Miyabi Nakabayashi and Tomoko Kanamori and Aoi Matsukawa and Joseph Tangah and Augustine Tuuga and Peter T. Malim and Henry Bernard and Abd. Hamid Ahmad and Ikki Matsuda (2021) Temporal activity patterns suggesting niche partitioning of sympatric carnivores in Borneo, Malaysia. Scientific reports, 11. pp. 1-12. ISSN 2045-2322

[img] Text
Temporal activity patterns suggesting niche partitioning of sympatric carnivores in Borneo, Malaysia_ABSTRACT.pdf

Download (60kB)
[img] Text
Temporal activity patterns suggesting niche partitioning of sympatric carnivores in Borneo, Malaysia.pdf
Restricted to Registered users only

Download (601kB) | Request a copy

Abstract

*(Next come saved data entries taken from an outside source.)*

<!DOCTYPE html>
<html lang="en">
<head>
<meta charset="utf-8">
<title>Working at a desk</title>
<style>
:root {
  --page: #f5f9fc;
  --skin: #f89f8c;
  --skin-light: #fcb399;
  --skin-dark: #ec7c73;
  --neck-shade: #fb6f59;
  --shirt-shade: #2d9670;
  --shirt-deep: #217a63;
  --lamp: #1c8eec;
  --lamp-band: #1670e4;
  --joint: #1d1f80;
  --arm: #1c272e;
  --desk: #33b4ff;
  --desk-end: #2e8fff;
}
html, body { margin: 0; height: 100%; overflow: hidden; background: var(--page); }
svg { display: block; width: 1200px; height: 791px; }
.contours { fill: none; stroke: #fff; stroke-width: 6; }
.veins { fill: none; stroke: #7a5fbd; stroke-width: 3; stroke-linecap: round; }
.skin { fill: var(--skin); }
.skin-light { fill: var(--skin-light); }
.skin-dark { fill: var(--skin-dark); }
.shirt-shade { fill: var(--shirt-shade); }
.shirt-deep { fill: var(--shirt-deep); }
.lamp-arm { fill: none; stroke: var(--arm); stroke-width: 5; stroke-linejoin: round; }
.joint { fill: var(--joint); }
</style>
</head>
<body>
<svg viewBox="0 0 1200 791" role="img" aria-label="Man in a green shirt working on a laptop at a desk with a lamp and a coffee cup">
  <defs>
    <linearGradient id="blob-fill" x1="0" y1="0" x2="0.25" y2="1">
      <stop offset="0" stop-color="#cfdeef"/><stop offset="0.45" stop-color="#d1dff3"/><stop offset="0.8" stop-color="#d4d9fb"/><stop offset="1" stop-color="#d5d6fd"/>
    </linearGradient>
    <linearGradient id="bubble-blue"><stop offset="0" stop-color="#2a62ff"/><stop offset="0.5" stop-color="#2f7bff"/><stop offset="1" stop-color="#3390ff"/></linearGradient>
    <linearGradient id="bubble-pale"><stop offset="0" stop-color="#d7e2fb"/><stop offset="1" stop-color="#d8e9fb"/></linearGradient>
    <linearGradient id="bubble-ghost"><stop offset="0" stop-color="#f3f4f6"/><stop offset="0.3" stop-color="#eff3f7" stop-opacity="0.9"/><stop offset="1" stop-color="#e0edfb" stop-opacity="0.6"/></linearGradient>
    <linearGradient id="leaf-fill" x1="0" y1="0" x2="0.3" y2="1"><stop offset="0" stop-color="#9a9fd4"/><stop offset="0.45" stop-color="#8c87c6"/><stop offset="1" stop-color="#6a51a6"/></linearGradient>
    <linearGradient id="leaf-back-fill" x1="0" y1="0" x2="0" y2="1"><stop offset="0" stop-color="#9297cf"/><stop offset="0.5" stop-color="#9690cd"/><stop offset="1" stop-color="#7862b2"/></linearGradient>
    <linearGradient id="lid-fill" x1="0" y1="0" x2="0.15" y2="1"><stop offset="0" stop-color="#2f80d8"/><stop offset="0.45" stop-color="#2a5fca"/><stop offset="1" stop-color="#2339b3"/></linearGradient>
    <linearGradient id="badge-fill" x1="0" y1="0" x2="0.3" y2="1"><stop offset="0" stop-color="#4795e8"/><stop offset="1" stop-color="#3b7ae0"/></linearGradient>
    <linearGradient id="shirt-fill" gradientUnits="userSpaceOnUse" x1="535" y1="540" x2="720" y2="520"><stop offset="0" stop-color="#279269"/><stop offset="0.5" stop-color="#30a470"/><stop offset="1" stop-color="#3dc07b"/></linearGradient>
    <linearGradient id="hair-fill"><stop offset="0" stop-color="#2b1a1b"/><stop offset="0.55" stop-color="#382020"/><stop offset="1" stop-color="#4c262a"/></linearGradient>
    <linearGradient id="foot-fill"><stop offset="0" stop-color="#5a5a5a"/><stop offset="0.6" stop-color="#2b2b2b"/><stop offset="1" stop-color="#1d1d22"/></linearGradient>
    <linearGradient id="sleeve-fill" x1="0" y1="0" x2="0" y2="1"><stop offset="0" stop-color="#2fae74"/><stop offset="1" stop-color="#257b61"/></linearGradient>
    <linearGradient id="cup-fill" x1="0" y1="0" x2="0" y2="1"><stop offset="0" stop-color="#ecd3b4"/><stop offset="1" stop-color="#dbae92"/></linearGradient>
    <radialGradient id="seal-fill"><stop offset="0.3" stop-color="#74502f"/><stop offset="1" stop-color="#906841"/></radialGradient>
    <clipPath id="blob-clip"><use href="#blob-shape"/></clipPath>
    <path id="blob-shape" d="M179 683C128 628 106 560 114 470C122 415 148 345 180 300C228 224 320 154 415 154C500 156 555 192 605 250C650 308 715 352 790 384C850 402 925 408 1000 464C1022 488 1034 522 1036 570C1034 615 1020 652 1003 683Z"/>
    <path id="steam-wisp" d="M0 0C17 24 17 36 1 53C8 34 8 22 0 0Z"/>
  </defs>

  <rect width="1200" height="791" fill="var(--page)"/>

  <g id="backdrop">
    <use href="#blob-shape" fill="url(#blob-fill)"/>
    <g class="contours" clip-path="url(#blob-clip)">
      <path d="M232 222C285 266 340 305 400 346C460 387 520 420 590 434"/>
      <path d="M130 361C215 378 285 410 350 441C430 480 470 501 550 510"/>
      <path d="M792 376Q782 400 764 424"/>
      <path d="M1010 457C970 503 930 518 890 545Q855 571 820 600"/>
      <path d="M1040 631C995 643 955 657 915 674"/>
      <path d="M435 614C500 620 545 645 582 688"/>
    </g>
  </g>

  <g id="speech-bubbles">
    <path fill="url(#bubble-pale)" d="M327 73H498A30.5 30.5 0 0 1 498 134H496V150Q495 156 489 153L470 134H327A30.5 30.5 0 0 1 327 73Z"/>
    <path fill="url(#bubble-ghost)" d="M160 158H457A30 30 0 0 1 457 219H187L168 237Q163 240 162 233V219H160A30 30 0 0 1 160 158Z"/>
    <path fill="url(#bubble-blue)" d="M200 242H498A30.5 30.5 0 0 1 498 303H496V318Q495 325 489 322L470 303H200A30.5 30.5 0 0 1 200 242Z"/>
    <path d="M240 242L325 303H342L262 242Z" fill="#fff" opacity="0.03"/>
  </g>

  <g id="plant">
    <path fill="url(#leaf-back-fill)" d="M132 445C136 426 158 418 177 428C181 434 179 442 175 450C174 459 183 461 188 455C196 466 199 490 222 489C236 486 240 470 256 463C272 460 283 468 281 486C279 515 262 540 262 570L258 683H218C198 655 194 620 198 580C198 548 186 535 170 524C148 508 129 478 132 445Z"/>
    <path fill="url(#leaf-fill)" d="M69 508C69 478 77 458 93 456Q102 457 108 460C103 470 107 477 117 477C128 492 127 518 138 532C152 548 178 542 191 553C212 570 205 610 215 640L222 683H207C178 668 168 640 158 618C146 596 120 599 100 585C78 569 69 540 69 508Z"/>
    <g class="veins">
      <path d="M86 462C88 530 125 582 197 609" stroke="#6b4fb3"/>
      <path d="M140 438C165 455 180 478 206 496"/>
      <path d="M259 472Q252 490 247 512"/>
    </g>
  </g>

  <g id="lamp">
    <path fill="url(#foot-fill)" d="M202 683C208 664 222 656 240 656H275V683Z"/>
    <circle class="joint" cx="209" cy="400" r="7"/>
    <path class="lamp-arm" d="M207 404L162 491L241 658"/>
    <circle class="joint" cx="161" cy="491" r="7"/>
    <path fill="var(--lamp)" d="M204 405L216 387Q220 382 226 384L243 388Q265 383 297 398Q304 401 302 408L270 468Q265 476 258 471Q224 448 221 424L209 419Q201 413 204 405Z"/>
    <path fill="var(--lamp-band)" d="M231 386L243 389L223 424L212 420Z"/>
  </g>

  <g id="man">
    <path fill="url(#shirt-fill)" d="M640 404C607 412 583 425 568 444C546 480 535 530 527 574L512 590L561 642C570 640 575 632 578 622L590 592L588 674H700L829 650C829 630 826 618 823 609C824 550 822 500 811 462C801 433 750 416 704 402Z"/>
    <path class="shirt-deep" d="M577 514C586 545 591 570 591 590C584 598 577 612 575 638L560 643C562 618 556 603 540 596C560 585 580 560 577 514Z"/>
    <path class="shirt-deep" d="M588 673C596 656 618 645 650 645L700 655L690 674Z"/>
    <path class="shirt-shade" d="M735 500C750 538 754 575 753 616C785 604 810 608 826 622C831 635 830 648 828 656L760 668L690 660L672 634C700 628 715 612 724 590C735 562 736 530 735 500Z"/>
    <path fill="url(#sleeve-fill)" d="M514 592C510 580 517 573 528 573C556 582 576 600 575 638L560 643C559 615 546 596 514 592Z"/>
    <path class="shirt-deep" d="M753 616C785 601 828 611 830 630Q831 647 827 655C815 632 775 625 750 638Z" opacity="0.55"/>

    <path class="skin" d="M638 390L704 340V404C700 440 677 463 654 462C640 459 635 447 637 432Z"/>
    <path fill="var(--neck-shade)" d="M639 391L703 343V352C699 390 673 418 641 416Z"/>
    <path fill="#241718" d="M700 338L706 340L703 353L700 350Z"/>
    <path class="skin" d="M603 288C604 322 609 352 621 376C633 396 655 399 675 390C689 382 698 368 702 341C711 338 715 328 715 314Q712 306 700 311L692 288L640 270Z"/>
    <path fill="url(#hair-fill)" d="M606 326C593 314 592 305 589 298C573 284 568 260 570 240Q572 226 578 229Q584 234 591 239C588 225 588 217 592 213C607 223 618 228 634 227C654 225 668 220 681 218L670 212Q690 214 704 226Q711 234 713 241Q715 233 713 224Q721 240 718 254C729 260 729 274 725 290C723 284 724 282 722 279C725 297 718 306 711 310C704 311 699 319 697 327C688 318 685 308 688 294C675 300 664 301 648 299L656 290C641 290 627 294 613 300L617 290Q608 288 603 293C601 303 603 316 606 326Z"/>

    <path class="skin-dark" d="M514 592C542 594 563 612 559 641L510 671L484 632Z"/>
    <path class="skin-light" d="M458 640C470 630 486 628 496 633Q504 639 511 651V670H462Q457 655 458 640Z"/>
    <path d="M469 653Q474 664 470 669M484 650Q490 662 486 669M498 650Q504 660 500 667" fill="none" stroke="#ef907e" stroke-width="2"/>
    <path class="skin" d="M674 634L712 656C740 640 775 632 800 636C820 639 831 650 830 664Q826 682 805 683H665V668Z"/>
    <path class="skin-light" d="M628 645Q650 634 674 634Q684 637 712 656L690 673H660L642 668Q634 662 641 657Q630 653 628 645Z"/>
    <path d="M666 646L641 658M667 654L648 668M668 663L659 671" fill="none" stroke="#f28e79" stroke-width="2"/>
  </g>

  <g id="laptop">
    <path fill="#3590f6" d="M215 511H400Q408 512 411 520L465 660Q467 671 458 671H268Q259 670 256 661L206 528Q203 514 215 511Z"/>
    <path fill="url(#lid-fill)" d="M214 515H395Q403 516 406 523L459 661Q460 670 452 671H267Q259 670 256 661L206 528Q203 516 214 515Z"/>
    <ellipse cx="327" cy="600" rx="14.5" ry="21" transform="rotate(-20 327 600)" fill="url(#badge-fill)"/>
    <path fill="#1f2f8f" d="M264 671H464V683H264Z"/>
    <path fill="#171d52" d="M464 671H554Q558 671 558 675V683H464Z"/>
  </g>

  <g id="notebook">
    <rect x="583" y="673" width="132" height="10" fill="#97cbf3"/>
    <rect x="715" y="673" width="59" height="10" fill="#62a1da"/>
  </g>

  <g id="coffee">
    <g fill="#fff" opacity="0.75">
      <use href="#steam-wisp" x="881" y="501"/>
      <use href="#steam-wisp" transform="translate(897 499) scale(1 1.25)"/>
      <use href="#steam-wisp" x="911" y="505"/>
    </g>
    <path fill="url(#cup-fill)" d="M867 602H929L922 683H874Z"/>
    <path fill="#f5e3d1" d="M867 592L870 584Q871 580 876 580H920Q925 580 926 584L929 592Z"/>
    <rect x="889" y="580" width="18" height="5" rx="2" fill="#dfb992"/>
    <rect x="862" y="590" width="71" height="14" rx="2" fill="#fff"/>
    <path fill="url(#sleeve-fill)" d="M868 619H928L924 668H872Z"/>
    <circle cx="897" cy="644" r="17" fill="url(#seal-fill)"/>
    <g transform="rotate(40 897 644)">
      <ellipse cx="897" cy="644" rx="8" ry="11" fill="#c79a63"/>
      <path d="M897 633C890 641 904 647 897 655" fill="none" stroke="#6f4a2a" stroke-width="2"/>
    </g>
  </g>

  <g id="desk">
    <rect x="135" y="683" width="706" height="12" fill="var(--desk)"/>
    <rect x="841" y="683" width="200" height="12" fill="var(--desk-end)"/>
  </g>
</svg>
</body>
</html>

To propose proper conservation measures and to elucidate coexistence mechanisms of sympatric carnivore species, we assessed temporal activity patterns of the sympatric carnivore species using 37,379 photos collected for more than 3 years at three study sites in Borneo. We categorized activity patterns of nine carnivore species (one bear, three civets, two felids, one skunk, one mustelid, one linsang) by calculating the photo-capturing proportions at each time period (day, night, twilight). We then evaluated temporal activity overlaps by calculating the overlap coefficients. We identified six nocturnal (three civets, one felid, one skunk, one linsang), two diurnal (one felid, one mustelid), and one cathemeral (bear) species. Temporal activity overlaps were high among the nocturnal species. The two felid species possessing morphological and ecological similarities exhibited clear temporal niche segregation, but the three civet species with similar morphology and ecology did not. Broad dietary breadth may compensate for the high temporal niche overlaps among the nocturnal species. Despite the high species richness of Bornean carnivores, almost half are threatened with extinction. By comparing individual radio-tracking and our data, we propose that a long-term study of at least 2 or 3 years is necessary to understand animals’ temporal activity patterns, especially for sun bears and civets, by camera-trapping and to establish effective protection measures.

Item Type: Article
Uncontrolled Keywords: Animals behavior , Biodiversity , Borneo , Carnivora , Ecosystem
Subjects: Q Science > QL Zoology > QL1-991 Zoology > QL605-739.8 Chordates. Vertebrates > QL700-739.8 Mammals
Divisions: INSTITUTE > Institute for Tropical Biology and Conservation
Depositing User: SAFRUDIN BIN DARUN -
Date Deposited: 13 Apr 2022 11:00
Last Modified: 13 Apr 2022 11:00
URI: http://eprints.ums.edu.my/id/eprint/32272

Actions (login required)

View Item View Item